Supplied data:
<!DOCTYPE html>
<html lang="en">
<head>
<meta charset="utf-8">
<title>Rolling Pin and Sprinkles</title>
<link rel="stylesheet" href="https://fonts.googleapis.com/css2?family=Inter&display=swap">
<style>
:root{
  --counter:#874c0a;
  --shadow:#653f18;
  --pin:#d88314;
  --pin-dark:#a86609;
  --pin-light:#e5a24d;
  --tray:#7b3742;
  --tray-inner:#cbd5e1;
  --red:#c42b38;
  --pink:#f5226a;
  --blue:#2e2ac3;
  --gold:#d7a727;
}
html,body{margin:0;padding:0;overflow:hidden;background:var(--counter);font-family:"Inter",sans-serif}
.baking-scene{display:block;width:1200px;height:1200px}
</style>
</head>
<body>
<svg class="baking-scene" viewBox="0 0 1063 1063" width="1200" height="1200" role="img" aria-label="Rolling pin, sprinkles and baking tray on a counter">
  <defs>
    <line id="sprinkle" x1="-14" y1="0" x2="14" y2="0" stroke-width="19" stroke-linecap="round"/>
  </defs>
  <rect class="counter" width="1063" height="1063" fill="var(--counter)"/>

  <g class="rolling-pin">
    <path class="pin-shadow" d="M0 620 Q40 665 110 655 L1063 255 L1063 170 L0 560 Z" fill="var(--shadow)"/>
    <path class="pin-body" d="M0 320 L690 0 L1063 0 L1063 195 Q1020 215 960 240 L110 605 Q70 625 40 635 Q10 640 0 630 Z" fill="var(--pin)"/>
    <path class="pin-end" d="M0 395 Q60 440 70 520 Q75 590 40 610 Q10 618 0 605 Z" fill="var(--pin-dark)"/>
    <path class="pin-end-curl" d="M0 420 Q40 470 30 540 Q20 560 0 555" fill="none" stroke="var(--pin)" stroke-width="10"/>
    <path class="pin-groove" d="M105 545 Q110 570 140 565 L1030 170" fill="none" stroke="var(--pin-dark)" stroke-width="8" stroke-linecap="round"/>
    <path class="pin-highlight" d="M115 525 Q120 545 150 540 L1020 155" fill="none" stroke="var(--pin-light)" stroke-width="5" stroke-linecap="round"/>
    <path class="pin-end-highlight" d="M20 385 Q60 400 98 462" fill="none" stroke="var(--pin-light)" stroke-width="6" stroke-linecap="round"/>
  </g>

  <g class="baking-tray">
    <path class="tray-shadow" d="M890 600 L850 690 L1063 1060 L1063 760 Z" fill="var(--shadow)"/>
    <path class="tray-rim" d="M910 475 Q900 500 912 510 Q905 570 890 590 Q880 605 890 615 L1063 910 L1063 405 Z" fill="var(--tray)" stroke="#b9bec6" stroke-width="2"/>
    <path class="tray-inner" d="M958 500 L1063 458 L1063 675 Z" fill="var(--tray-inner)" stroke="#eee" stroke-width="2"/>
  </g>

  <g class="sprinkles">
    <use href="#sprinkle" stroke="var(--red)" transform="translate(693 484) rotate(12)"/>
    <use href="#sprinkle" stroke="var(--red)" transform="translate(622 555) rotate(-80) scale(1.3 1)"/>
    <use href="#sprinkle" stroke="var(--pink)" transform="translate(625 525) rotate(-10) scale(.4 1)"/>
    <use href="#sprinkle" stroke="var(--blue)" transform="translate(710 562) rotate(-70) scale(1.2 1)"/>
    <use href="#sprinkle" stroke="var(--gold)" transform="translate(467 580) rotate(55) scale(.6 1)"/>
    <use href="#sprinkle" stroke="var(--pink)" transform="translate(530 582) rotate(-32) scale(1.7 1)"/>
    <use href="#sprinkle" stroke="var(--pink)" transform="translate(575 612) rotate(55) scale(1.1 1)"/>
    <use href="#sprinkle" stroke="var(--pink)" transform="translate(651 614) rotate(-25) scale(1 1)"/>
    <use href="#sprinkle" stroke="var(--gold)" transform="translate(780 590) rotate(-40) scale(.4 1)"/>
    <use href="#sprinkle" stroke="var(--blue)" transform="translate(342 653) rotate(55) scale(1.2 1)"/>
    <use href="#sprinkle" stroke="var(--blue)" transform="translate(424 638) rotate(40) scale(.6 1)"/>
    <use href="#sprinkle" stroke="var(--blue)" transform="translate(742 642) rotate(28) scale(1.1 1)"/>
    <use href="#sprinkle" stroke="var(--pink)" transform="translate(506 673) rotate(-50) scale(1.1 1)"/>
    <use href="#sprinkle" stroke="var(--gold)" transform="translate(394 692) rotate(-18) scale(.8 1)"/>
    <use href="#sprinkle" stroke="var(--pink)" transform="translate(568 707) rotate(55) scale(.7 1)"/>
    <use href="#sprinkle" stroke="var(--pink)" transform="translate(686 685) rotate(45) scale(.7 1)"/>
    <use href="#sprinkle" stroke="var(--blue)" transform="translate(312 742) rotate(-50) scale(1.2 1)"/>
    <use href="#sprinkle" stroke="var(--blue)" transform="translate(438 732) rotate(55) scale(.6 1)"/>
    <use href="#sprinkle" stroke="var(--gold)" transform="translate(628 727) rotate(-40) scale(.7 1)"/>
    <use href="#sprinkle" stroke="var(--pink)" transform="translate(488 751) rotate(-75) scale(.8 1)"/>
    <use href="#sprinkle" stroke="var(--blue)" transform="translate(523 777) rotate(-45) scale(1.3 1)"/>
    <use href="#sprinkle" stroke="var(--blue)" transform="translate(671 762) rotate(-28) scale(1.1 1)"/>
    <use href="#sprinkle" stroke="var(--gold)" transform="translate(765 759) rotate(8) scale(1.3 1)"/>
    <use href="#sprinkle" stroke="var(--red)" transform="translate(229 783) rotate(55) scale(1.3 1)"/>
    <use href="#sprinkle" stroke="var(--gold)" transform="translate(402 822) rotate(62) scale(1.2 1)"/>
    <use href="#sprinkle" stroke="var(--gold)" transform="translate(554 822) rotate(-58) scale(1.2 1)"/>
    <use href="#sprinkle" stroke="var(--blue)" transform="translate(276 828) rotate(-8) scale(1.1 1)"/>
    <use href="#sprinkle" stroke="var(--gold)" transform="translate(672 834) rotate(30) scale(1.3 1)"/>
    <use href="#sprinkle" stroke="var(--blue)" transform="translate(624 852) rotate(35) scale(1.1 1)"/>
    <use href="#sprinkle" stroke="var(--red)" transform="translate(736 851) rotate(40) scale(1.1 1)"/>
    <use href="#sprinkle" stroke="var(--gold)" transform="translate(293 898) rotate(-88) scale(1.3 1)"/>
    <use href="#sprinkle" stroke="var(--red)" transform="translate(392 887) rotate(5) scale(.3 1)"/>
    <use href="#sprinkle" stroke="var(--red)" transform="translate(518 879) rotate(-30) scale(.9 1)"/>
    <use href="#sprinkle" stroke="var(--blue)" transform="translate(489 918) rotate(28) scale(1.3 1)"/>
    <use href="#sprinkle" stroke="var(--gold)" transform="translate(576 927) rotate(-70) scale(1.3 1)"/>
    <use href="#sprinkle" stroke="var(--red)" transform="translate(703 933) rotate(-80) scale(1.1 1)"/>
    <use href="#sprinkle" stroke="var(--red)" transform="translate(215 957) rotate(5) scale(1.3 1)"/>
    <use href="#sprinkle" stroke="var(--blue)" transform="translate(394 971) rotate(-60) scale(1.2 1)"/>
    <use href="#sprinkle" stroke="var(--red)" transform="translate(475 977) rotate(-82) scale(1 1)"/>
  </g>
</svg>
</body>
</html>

Work order:
Some lines above contain the word "display". Copy each of them.

Solution to this problem:
<link rel="stylesheet" href="https://fonts.googleapis.com/css2?family=Inter&display=swap">
.baking-scene{display:block;width:1200px;height:1200px}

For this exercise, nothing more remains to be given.